Understanding how neurodegenerative disorders develop is not only a key challenge for researchers but also for the wider society, given the rapidly aging populations in developed countries. Advances in this field require new tools with which to recreate neural tissue in vitro and produce realistic disease models. This in turn requires robust and reliable systems for performing 3D in vitro culture of neural lineage cells. This review provides a state of the art update on three-dimensional culture systems for in vitro development of neural tissue, employing a wide range of scaffold types including hydrogels, solid porous polymers, fibrous materials and decellularised tissues as well as microfluidic devices and lab-on-a-chip systems. To provide some context with in vivo development of the central nervous system (CNS), we also provide a brief overview of the neural stem cell niche, neural development and neural differentiation in vitro. We conclude with a discussion of future directions for this exciting and important field of biomaterials research. Statement of Significance Neurodegenerative diseases, including dementia, Parkinson's and Alzheimer's diseases and motor neuron diseases, are a major societal challenge for aging populations. Understanding these conditions and developing therapies against them will require the development of new physical models of healthy and diseased neural tissue. Cellular models resembling neural tissue can be cultured in the laboratory with the help of 3D scaffolds – materials that allow the organization of neural cells into tissue-like structures. This review presents recent work on the development of different types of scaffolds for the 3D culture of neural lineage cells and the generation of functioning neural-like tissue.

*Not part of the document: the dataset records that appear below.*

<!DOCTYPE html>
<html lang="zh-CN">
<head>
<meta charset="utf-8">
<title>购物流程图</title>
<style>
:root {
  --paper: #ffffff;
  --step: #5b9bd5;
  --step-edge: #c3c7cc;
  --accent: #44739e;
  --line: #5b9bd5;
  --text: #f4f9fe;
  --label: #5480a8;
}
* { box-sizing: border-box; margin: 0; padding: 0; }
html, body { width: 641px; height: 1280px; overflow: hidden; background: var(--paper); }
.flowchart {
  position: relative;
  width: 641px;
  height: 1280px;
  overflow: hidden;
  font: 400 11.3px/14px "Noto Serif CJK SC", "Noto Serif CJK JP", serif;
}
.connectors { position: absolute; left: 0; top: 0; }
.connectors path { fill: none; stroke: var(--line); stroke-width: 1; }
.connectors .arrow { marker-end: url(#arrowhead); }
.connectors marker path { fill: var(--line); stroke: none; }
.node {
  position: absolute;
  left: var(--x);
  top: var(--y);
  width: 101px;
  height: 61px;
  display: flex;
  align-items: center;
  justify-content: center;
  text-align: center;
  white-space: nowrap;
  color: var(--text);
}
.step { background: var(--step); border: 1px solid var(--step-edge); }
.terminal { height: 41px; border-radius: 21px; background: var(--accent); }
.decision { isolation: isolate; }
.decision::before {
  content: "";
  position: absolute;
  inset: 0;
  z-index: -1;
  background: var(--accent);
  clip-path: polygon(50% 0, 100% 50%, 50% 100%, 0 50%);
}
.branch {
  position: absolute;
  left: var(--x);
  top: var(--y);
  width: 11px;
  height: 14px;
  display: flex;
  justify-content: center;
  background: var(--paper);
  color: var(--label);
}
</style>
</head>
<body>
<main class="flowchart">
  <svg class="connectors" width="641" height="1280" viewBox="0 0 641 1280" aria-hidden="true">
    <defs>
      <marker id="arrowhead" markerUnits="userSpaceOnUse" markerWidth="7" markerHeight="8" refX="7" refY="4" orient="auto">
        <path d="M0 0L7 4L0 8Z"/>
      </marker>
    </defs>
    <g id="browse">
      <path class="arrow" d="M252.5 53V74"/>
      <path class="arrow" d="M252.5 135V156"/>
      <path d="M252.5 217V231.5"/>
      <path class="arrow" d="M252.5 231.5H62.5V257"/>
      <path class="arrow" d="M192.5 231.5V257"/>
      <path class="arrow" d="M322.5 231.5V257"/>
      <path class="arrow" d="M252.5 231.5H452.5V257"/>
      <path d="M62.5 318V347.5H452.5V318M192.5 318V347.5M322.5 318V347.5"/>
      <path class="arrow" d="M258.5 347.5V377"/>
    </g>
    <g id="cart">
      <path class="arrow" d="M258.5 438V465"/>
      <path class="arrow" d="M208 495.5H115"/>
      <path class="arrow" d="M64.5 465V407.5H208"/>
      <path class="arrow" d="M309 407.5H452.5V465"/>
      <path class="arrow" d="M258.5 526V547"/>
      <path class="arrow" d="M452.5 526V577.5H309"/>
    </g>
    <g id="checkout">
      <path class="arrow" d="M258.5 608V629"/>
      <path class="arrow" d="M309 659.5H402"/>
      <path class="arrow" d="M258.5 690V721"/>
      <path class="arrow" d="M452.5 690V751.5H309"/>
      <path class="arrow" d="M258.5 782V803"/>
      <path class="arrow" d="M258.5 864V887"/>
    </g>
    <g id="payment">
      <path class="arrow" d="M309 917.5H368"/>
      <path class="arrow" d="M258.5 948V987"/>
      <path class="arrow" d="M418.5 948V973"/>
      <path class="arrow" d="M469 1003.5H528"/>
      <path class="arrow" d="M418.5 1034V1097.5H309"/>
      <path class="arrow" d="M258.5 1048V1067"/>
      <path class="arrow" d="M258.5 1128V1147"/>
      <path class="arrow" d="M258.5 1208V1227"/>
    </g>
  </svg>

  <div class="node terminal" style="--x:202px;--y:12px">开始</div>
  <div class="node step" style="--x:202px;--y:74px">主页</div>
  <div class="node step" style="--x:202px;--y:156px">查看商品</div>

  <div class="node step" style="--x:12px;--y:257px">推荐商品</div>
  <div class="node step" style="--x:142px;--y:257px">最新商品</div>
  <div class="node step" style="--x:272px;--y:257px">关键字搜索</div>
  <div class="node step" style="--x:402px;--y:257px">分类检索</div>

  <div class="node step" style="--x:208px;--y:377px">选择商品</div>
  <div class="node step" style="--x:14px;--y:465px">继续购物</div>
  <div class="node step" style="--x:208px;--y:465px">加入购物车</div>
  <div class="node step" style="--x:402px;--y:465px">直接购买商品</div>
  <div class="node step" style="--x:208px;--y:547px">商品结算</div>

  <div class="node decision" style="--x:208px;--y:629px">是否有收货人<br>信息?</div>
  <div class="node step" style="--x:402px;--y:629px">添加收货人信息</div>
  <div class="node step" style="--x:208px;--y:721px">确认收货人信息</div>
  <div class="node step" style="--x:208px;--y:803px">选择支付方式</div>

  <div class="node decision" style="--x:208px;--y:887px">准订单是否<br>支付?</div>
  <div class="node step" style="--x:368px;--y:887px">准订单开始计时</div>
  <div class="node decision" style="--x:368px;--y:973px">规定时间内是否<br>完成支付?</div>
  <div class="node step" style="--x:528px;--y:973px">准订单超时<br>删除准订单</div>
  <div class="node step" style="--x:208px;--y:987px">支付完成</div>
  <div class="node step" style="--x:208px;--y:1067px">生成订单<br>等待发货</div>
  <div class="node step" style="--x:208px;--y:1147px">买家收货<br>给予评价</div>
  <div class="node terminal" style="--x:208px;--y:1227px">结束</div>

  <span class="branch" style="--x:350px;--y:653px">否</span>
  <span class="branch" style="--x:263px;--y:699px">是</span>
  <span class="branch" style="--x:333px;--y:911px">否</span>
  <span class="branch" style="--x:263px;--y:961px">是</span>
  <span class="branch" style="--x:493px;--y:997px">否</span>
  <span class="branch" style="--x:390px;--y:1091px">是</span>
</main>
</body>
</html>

These in vitro culture systems are enabling the development of new approaches for modelling and tackling diseases of the brain and CNS.
- 3D cell culture
- Neural stem cells